Permanent Traveling is a well-documented Personality Disorder, and there are additional unsavory related compulsions. These people need help.
Ah, the digital nomad. Those who have left the rat race behind, or perhaps they have taken it with them? Digitized its essential nature? Is in fact a symptom of the problem and not a purported cure? Perhaps this behavior is better understood, as it should be, and has been, documented since the late 19th century.
The compulsion to travel, as it is manifested in the disorder known as Dromomania, also called Traveling Fugue: an uncontrollable psychological urge to wander.
More generally, the term is sometimes used to describe people who have a strong emotional or even physical need to be constantly traveling and experiencing new places, often at the expense of their normal family, work, and social lives. —Wikipedia
As one who lives in a place known for these itinerant travelers and wandering digital workers, their rather odd behavior makes a lot more sense from the perspective of a compulsive mental disorder. First, though, we have to disassociate the behavior from the pretty wrapping and trappings of a fantasy of getting away from the mundane world, and living in exotic locations, but without actually settling down there. The life of the hobo has held sway over romantic (the literary movement, not the psychological state) notions of nature and escape from civilization.
So what other compulsive or dysphoric traits and conditions persist?
One such is living as cheaply as possible – Miserliness. Technically this is Obsessive-Compulsive Personality Disorder-related Frugality — what Freud called the anal-retentiveness or a problem with toilet training. For example, all-day Internet access purchased for the cost of a single cup of coffee. Yes those squirming digital itinerants are squirming about more than their dose of caffeine or digitalia.

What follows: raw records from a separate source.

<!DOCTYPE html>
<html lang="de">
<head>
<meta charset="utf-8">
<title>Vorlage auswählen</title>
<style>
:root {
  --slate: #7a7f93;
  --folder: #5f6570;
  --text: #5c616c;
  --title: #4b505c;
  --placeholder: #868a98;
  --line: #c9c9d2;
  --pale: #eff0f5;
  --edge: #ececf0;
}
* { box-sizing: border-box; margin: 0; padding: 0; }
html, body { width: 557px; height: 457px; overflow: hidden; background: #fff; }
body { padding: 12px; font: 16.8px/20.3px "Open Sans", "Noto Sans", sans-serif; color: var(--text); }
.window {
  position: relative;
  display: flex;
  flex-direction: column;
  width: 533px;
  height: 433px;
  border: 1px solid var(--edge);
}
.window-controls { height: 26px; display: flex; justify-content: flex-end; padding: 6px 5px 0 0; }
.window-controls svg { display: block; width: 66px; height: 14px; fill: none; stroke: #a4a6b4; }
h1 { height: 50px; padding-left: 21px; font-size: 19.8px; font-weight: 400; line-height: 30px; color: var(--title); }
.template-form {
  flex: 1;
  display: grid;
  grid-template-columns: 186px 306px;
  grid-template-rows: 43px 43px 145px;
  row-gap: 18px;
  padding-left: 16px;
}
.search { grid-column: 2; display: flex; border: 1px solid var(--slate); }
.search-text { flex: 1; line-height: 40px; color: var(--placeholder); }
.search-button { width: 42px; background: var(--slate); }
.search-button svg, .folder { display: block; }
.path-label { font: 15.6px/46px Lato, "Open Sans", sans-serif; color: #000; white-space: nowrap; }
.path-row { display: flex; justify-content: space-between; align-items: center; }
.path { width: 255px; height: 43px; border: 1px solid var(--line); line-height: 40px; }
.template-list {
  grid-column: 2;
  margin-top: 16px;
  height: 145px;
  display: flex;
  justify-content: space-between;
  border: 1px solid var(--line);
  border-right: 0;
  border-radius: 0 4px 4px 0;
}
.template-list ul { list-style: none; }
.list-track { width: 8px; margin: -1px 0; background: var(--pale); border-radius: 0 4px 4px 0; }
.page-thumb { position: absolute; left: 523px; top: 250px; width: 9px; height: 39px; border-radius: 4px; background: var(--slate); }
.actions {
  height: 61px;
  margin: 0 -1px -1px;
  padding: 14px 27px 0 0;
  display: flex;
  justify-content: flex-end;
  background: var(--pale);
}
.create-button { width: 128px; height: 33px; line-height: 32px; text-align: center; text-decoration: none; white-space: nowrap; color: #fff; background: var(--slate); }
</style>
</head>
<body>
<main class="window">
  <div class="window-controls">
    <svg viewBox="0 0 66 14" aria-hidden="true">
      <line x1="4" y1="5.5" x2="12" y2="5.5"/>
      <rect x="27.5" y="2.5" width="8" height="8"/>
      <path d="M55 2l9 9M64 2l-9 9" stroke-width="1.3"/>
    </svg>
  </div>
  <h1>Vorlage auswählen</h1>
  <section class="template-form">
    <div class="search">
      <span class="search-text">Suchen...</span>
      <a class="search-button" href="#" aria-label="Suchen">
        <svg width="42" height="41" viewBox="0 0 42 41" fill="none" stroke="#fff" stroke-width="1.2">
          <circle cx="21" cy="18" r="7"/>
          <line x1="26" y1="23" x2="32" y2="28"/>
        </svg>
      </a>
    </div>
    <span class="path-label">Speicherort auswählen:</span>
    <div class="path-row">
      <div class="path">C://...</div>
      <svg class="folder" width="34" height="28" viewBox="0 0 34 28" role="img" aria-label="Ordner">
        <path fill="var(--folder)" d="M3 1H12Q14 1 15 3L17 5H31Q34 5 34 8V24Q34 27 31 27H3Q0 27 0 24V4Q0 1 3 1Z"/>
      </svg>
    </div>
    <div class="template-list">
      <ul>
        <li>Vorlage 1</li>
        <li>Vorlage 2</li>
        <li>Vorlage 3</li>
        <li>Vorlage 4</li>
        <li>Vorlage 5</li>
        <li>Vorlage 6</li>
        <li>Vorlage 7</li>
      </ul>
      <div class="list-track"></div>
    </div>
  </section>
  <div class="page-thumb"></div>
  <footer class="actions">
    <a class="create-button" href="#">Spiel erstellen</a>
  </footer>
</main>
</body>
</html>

Another disorder is Hypergraphia, an intense desire to write. But not only write as in a private avocation but public writing, or picture taking (or a combination) combined with a strong desire to popularize this material, if even among a set of acquaintances.

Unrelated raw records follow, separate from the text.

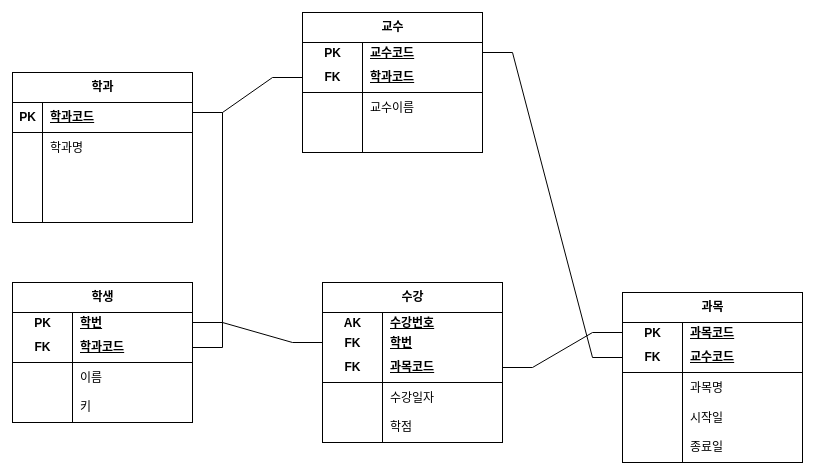
<!DOCTYPE html>
<html lang="ko">
<head>
<meta charset="utf-8">
<title>학사 ERD</title>
<style>
:root { --ink: #000; --paper: #fff; }
* { box-sizing: border-box; margin: 0; padding: 0; }
body { background: var(--paper); overflow: hidden; }
.diagram {
  position: relative; width: 815px; height: 475px; overflow: hidden;
  background: var(--paper); color: var(--ink);
  font: 12px/14px "Liberation Sans", "Noto Sans CJK KR", sans-serif;
}
.relations { position: absolute; inset: 0; fill: none; stroke: var(--ink); stroke-width: 1; }
.entity {
  --key: 60px;
  position: absolute; display: flex; flex-direction: column;
  width: 181px; border: 1px solid var(--ink); background: var(--paper);
}
.entity h2 {
  flex: none; height: 30px; padding-bottom: 1px; border-bottom: 1px solid var(--ink);
  font-size: 12px; line-height: 28px; text-align: center;
}
.row { flex: none; display: grid; grid-template-columns: var(--key) 1fr; height: 30px; }
.row span { display: flex; align-items: center; padding-bottom: 1px; white-space: nowrap; }
.row span:first-child { justify-content: center; border-right: 1px solid var(--ink); }
.row span:last-child { padding-left: 7px; }
.id { font-weight: 700; }
.id span:last-child { text-decoration: underline; }
.short { height: 20px; }
.end { border-bottom: 1px solid var(--ink); }
.blank { flex: 1; height: auto; }
.department { --key: 30px; left: 12px; top: 72px; height: 151px; }
.professor { left: 302px; top: 12px; height: 141px; }
.student { left: 12px; top: 282px; height: 141px; }
.enrolment { left: 322px; top: 282px; height: 161px; }
.course { left: 622px; top: 292px; height: 171px; }
</style>
</head>
<body>
<main class="diagram">
  <svg class="relations" width="815" height="475" viewBox="0 0 815 475" aria-hidden="true">
    <g transform="translate(.5 .5)">
      <polyline points="192,112 222,112 272,77 302,77"/>
      <polyline points="192,112 222,112 222,347 192,347"/>
      <polyline points="192,322 222,322 292,342 322,342"/>
      <polyline points="502,367 532,367 592,332 622,332"/>
      <polyline points="482,52 512,52 592,357 622,357"/>
    </g>
  </svg>

  <section class="entity department">
    <h2>학과</h2>
    <div class="row id end"><span>PK</span><span>학과코드</span></div>
    <div class="row"><span></span><span>학과명</span></div>
    <div class="row blank"><span></span><span></span></div>
  </section>

  <section class="entity professor">
    <h2>교수</h2>
    <div class="row id short"><span>PK</span><span>교수코드</span></div>
    <div class="row id end"><span>FK</span><span>학과코드</span></div>
    <div class="row"><span></span><span>교수이름</span></div>
    <div class="row blank"><span></span><span></span></div>
  </section>

  <section class="entity student">
    <h2>학생</h2>
    <div class="row id short"><span>PK</span><span>학번</span></div>
    <div class="row id end"><span>FK</span><span>학과코드</span></div>
    <div class="row"><span></span><span>이름</span></div>
    <div class="row blank"><span></span><span>키</span></div>
  </section>

  <section class="entity enrolment">
    <h2>수강</h2>
    <div class="row id short"><span>AK</span><span>수강번호</span></div>
    <div class="row id short"><span>FK</span><span>학번</span></div>
    <div class="row id end"><span>FK</span><span>과목코드</span></div>
    <div class="row"><span></span><span>수강일자</span></div>
    <div class="row blank"><span></span><span>학점</span></div>
  </section>

  <section class="entity course">
    <h2>과목</h2>
    <div class="row id short"><span>PK</span><span>과목코드</span></div>
    <div class="row id end"><span>FK</span><span>교수코드</span></div>
    <div class="row"><span></span><span>과목명</span></div>
    <div class="row"><span></span><span>시작일</span></div>
    <div class="row blank"><span></span><span>종료일</span></div>
  </section>
</main>
</body>
</html>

This is a sort of literary Exhibitionism, albeit perhaps without malicious intent. What is exhibited, besides the physical writing or picture taking (moving and otherwise), is not so much a sexual organ, but something akin to the organ of travel, and its related erogenous zones.
As is now well-know, the obsessive-compulsive disorder to photograph and display the undigested contents of ones meals has become increasingly common. The memorializing of the most trivial thing as lunch, is sad indeed. It well may be related to expeditionary travelogues and the digital nomadic lifestyle, as by itself it may constitute an uncontrollable urge to wandering in miniature: Gastronomic wandering, the wandering of the stomach.